Entering the court and going through security, my heart was pounding out of my chest. I had no idea what to expect or really what was about to happen. As I looked at the listings board, there was his name ... court 4. I was secretly hoping he might not be on the list but obviously knew that was not going to be. As I stepped back and turned around, I bumped into a woman who had been reviewing the board over my shoulder, I quick apologised and walked off. This cold rush of panic quickly went over me, was that her? As I scanned the room, I had only just noticed how full the corridors were. A vast array of different people sitting on the metal chairs that lined each wall, all with the similar anxious expression, a group of gobby lads in one corner expressing their general disregard for the criminal system and lots of legal people dashing around with arms full of paperwork and their black gowns flowing behind them. As we sat outside court 4 waiting for the legal team, the remaining bit of colour dropped from Harry's face. Eventually, shortly before 10am, the barrister walked towards us. I didn't recognise her immediately as she looked so different in her wig. She explained that our judge was regarded as being quite slow and particular and she made it clear she was not happy with the judge we had been assigned. As we continued to sit there, Harry pointed to a tall man in a blue suit and explained "thats the policeman involved in my case". As he glanced over towards us, he said good morning and went into a side room. No response from Harry.
Our barrister went into the court room and a few minutes later a court official came out and shouted Harry's name at the top of her voice. He stood up and followed her in. As I was included on the defence witness list, I was unable to go in the court room until I had given evidence. The court door slammed behind him and as I watched him turn right through the window in the door, I knew he would now be in the glass cage. Tears began to pour down my face. I looked around incase anyone was watching me and realised that the corridors had emptied as the court rooms had filled and actually I was alone. At this moment, this was the most alone and powerless I had ever felt.
A short break in proceedings was had an hour later, everyone came out except Harry, who had access to a toilet in the cage. It was only a short break, apparently the judge was renowned for frequent stops, late starts and early finishes. As our barrister walked passed me, she smiled, nodded and reassuringly said "he's ok". I suddenly noticed people in every day clothing leaving court 4. I hadn't noticed these people this morning going in, who were these people? Were they just being nosey or were they something to do with the case? Was one of them her? No surely not?? 15 minutes later and they were all back in, the legal people quickly followed by this small group of normally dressed people.
Another hour and a break for lunch.
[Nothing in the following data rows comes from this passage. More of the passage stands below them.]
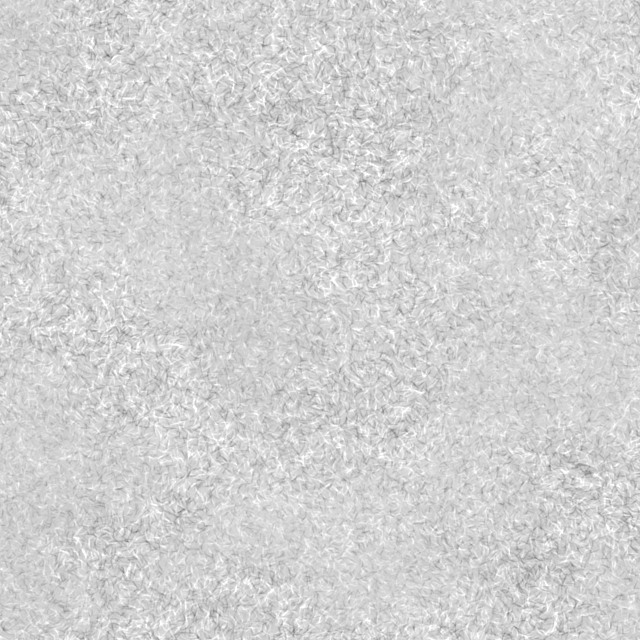
Give the GLSL for this texture, as a Shadertoy shader.

```glsl
// Pale grey felt: a dense mat of short, slightly curved light and dark fibres.
// Fibres are scattered on a jittered grid and summed; gradient noise steers
// their direction and varies their boldness and the overall tone in patches.

const float BASE_GREY      = 0.825;
const float CELL_SIZE      = 0.013;   // grid cell, in canvas heights
const int   FIBRES_PER_CELL = 9;
const float FIBRE_WIDTH    = 0.0014;
const float HALF_LEN_MIN   = 0.0045;
const float HALF_LEN_MAX   = 0.0110;
const float FIBRE_CONTRAST = 0.104;
const float MAX_BEND       = 28.0;    // curvature of a fibre
const float MAIN_ANGLE     = 2.1;
const float ANGLE_JITTER   = 2.6;
const float CLOUD_CONTRAST = 0.035;
const float GRAIN_CONTRAST = 0.035;
const float GRAIN_SCALE    = 300.0;

vec3 hash3(vec3 p) {
    p = fract(p * vec3(0.1031, 0.1030, 0.0973));
    p += dot(p, p.yxz + 33.33);
    return fract((p.xxy + p.yxx) * p.zyx);
}

float gradientDot(vec2 corner, vec2 offset) {
    float a = 6.28318 * hash3(vec3(corner + 71.0, 5.0)).x;
    return dot(vec2(cos(a), sin(a)), offset);
}

// Gradient noise, roughly -0.6 to 0.6
float gradientNoise(vec2 p) {
    vec2 i = floor(p), f = fract(p);
    vec2 u = f * f * f * (f * (f * 6.0 - 15.0) + 10.0);
    vec2 e = vec2(1.0, 0.0);
    return mix(mix(gradientDot(i, f), gradientDot(i + e, f - e), u.x),
               mix(gradientDot(i + e.yx, f - e.yx), gradientDot(i + 1.0, f - 1.0), u.x), u.y);
}

// Boldness of the fibres in a region: 0 fine and faint, 1 long and strong
float boldness(vec2 p) {
    float n = gradientNoise(p * 3.3 + 4.7) + 0.6 * gradientNoise(p * 9.0 + 21.0);
    return smoothstep(-0.5, 0.5, n);
}

float flowAngle(vec2 p) {
    return MAIN_ANGLE + 3.0 * gradientNoise(p * 5.0 + 37.0)
                      + 3.0 * gradientNoise(p * 17.0 + 11.0);
}

// Coverage of a tapered, bent fibre centred at the origin
float fibre(vec2 p, float angle, float halfLen, float bend, float width) {
    float c = cos(angle), s = sin(angle);
    vec2 q = vec2(c * p.x + s * p.y, c * p.y - s * p.x);
    float along = q.x / halfLen;
    float across = (q.y - bend * q.x * q.x) / width;
    return max(0.0, 1.0 - along * along) * exp(-across * across);
}

// Signed sum of all fibres near p
float fibreMat(vec2 p, float width) {
    vec2 home = floor(p / CELL_SIZE);
    float sum = 0.0;
    for (int y = -1; y <= 1; y++)
    for (int x = -1; x <= 1; x++) {
        vec2 cell = home + vec2(x, y);
        vec2 middle = (cell + 0.5) * CELL_SIZE;
        float bold = boldness(middle);
        float flow = flowAngle(middle);
        for (int k = 0; k < FIBRES_PER_CELL; k++) {
            vec3 place = hash3(vec3(cell + 13.0, float(k) + 1.0));
            vec3 look = hash3(vec3(cell + 57.0, float(k) + 41.0));
            vec2 centre = (cell + place.xy) * CELL_SIZE;
            float angle = flow + ANGLE_JITTER * (place.z - 0.5);
            float halfLen = mix(HALF_LEN_MIN, HALF_LEN_MAX, 0.55 * bold + 0.45 * look.x);
            float bend = MAX_BEND * (2.0 * look.y - 1.0);
            float tone = (2.0 * look.z - 1.0) * mix(0.75, 1.25, bold);
            sum += tone * fibre(p - centre, angle, halfLen, bend, width);
        }
    }
    return sum;
}

void mainImage(out vec4 fragColor, in vec2 fragCoord) {
    vec2 p = fragCoord / iResolution.y;
    float width = max(FIBRE_WIDTH, 0.7 / iResolution.y);

    // Soft tonal clouds and fine grain beneath the fibres
    float cloud = gradientNoise(p * 4.0 + 9.0) + 0.7 * gradientNoise(p * 13.0 + 3.0)
                + 0.6 * gradientNoise(p * 34.0);
    float grain = gradientNoise(p * GRAIN_SCALE);

    float grey = BASE_GREY + CLOUD_CONTRAST * cloud + GRAIN_CONTRAST * grain
               + FIBRE_CONTRAST * fibreMat(p, width);
    fragColor = vec4(vec3(clamp(grey, 0.0, 1.0)), 1.0);
}
```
Harry came out looking quite bewildered and explained he wasn't allowed to leave the court building and he had to be back in the court in one hours time. I had packed him a sandwich and as I tried to force him to eat it, I knew my attempts were futile. We went to get a coffee and I gingerly asked him what had happened. He explained, nothing really, it was just legal talk and he believed they were just formally opening the case.
The afternoon was equally as fragmented as the morning including a short break in proceedings mid afternoon and the closing of the first day by 3.30pm. The afternoon consisted of swearing the jury in and presenting them with the opening details of the case. It had taken a little longer to swear the jury in as some people had declared an issue with their ability to sit on sexual abuse cases and our barrister had removed one juror who was a police officer. The jury was made up of 7 men and 5 women of varying ages.
On the way home, Harry wanted to call in at his sisters as he knew she would be worried about him. The rest of the afternoon/evening we closed the door at home and tried to come to terms with the events of the day.